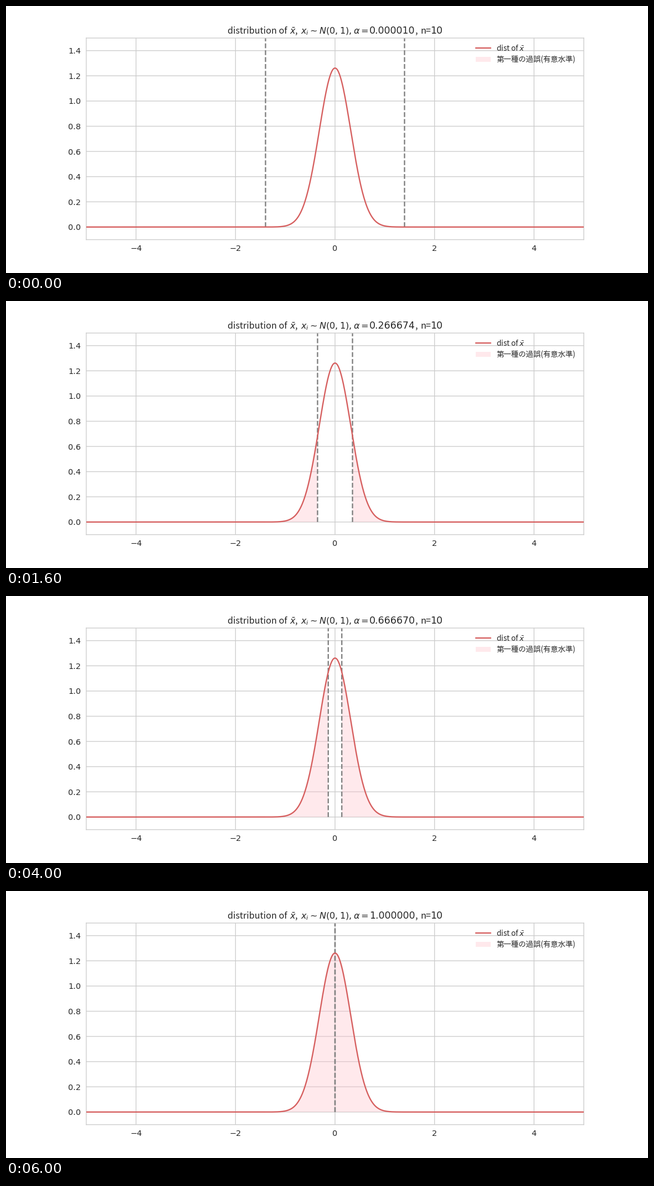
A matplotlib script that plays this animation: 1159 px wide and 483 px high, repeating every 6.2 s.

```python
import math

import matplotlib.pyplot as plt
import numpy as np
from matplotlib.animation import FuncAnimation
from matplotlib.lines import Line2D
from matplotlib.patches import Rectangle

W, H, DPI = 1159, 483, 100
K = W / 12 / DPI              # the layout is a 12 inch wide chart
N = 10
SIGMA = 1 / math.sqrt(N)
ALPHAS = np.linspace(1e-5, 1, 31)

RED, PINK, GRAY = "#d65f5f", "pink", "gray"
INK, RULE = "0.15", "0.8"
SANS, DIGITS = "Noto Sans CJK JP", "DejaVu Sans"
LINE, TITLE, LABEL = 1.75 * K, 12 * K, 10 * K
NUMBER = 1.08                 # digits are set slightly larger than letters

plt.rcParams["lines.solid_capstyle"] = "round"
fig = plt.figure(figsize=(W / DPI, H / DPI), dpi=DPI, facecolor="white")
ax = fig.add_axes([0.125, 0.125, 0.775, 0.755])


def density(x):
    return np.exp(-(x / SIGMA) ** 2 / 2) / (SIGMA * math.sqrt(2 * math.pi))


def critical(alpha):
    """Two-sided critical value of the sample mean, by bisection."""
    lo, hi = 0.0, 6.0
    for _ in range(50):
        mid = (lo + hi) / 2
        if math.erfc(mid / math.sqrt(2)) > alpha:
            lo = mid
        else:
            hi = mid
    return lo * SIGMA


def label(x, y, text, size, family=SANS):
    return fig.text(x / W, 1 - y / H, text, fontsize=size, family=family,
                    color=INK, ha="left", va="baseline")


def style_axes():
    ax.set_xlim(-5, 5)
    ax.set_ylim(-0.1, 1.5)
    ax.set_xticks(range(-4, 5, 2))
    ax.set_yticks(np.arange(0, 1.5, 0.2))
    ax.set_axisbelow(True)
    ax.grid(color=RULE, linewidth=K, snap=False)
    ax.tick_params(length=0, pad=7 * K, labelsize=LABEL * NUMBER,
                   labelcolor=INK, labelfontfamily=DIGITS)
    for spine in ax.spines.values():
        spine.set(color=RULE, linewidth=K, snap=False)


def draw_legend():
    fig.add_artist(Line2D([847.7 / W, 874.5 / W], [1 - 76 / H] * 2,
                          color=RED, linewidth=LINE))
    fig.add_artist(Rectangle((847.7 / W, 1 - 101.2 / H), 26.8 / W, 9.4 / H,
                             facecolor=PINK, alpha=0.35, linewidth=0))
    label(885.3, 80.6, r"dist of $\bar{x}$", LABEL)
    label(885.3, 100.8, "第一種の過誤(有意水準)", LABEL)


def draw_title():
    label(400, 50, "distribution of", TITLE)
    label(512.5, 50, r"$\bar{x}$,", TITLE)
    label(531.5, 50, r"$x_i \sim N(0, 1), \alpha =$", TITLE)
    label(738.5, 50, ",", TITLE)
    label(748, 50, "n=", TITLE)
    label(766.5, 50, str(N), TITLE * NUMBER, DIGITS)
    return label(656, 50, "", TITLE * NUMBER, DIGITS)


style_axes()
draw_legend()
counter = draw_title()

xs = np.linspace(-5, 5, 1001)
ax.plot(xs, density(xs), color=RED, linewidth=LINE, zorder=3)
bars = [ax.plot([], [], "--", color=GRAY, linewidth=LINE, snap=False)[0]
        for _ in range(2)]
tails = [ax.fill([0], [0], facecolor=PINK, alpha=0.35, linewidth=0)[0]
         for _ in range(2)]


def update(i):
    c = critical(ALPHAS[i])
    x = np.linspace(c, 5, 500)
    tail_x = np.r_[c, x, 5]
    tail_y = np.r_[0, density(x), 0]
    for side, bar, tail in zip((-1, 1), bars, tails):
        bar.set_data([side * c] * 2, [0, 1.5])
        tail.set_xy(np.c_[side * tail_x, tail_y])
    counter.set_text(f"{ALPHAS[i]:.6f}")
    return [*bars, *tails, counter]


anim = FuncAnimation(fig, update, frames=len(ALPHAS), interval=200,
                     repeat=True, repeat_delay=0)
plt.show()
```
::::
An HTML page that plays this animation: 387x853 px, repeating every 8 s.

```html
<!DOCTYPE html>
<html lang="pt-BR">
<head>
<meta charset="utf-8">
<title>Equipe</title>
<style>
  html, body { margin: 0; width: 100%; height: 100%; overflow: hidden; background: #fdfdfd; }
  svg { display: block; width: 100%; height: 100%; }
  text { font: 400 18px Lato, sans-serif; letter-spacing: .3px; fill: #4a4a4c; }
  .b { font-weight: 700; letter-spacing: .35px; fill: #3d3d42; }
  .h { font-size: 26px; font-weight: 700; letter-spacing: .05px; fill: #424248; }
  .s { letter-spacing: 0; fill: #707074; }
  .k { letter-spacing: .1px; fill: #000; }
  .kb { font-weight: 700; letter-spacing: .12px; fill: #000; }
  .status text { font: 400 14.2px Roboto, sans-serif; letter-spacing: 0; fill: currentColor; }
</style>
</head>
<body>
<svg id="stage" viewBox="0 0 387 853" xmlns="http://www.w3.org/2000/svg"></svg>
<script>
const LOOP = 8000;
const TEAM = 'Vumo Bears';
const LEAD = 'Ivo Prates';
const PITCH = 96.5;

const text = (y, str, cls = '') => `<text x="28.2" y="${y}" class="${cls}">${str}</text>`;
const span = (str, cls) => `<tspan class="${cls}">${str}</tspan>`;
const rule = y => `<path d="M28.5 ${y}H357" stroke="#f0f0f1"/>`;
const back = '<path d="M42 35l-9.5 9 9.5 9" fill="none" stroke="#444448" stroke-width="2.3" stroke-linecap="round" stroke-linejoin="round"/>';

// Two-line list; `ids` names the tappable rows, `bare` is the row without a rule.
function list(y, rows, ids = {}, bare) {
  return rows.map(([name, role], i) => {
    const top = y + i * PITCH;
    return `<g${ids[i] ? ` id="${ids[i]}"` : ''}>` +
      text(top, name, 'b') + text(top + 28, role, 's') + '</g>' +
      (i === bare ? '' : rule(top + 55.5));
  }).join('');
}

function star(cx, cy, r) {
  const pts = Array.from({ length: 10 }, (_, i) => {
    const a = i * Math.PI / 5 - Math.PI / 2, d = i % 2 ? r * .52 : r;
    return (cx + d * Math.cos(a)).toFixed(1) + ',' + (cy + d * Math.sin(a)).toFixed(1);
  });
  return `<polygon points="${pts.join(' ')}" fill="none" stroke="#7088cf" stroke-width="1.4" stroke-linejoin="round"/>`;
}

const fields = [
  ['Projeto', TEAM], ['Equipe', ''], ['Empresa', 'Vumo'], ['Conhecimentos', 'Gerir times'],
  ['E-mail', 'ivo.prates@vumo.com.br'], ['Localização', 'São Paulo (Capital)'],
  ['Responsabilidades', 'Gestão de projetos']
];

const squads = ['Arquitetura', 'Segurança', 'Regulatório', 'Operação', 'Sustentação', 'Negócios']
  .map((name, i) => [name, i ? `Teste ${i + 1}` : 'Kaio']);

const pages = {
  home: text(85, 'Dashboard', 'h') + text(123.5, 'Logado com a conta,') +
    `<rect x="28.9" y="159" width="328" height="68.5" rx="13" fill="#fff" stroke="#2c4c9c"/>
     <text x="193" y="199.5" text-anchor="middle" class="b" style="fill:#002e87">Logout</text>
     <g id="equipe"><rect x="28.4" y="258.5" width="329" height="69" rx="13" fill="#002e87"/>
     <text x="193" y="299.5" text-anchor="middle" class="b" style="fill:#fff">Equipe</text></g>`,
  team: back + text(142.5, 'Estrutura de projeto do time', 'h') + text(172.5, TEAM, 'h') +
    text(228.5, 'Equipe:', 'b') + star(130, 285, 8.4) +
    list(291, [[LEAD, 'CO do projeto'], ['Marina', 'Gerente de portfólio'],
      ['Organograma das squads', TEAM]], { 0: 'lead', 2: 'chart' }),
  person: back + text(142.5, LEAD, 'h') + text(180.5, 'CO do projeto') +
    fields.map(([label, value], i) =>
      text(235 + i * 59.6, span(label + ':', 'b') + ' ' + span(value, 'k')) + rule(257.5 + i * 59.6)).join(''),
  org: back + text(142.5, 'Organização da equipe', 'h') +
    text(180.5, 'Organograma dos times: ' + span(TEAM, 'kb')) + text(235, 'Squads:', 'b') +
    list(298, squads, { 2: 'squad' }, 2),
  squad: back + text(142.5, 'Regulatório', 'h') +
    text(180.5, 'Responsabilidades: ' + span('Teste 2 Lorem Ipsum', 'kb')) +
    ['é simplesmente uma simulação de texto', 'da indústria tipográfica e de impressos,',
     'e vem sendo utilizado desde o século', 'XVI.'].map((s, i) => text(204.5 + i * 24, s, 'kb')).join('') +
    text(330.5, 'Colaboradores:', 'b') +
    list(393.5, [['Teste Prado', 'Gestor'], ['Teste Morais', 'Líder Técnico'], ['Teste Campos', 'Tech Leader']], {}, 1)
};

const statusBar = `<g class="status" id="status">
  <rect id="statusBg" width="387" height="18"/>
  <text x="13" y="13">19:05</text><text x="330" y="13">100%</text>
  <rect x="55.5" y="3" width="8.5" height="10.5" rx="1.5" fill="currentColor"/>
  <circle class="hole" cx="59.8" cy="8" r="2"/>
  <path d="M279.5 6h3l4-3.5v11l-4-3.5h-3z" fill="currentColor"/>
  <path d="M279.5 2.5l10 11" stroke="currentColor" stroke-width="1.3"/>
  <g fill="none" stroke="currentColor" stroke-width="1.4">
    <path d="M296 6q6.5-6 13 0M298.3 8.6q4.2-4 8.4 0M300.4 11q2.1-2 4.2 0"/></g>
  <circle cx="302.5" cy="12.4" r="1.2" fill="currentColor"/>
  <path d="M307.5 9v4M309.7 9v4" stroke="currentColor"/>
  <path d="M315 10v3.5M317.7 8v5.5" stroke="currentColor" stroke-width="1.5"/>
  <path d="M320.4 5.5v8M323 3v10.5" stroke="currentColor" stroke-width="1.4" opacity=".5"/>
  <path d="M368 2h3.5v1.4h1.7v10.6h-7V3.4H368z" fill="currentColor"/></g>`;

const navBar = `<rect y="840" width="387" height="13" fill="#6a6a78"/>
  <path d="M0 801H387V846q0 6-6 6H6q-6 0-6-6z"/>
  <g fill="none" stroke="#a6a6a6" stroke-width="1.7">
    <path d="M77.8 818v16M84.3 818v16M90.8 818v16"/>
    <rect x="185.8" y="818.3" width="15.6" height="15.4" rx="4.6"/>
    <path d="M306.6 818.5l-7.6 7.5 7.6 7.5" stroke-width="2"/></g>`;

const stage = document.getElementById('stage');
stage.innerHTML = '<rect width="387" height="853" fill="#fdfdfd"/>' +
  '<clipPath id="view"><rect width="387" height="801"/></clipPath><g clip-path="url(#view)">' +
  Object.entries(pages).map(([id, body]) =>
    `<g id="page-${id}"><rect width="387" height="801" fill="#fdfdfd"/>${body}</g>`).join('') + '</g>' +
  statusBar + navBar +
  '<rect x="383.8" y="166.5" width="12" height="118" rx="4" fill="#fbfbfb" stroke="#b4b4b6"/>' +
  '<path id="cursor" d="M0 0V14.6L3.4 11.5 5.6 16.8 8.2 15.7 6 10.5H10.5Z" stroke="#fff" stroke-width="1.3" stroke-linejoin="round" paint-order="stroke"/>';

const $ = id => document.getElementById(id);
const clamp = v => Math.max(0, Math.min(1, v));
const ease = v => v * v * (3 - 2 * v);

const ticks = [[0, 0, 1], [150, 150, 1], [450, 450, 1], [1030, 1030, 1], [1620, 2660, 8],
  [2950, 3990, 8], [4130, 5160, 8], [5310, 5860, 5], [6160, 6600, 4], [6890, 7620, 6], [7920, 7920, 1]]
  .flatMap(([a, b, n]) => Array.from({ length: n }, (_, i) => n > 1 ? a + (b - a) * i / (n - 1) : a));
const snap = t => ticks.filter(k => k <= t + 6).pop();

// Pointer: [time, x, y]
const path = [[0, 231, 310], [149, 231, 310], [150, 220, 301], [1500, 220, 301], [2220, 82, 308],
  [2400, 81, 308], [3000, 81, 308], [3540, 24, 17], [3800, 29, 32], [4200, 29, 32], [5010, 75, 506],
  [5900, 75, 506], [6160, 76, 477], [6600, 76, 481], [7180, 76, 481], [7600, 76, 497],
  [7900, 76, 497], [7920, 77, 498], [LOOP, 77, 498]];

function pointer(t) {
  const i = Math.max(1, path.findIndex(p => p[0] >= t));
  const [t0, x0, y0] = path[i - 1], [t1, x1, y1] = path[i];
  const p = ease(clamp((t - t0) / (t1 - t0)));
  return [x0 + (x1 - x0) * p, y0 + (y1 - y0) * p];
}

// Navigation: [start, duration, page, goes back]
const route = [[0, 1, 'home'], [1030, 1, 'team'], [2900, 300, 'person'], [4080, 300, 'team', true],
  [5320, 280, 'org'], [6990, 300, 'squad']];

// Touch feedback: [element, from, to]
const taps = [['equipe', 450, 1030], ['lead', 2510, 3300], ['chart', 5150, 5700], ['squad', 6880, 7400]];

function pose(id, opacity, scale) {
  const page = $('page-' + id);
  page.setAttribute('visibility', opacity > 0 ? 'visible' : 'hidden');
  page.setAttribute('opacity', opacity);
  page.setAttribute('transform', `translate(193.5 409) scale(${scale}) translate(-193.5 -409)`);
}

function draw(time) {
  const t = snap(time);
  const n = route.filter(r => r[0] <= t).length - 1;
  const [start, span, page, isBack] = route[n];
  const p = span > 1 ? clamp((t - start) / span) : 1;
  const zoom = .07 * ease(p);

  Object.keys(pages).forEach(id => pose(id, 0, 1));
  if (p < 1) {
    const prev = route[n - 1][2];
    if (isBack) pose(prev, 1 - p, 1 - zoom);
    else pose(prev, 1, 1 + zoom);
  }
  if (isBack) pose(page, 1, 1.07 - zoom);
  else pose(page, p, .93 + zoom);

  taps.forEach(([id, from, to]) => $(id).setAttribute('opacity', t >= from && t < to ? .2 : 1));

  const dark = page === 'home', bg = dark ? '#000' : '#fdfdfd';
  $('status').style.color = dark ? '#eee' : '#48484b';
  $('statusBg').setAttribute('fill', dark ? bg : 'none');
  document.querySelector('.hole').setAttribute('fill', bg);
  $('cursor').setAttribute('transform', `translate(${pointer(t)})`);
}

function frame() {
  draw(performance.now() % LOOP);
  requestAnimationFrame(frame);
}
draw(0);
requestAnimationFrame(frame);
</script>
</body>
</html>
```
::::
▶ **YOUR ASSIGNMENT**
To answer, report how many lines of the listing contain the word "height", as a number with nothing else.

▶ **SOLUTION BELOW**
12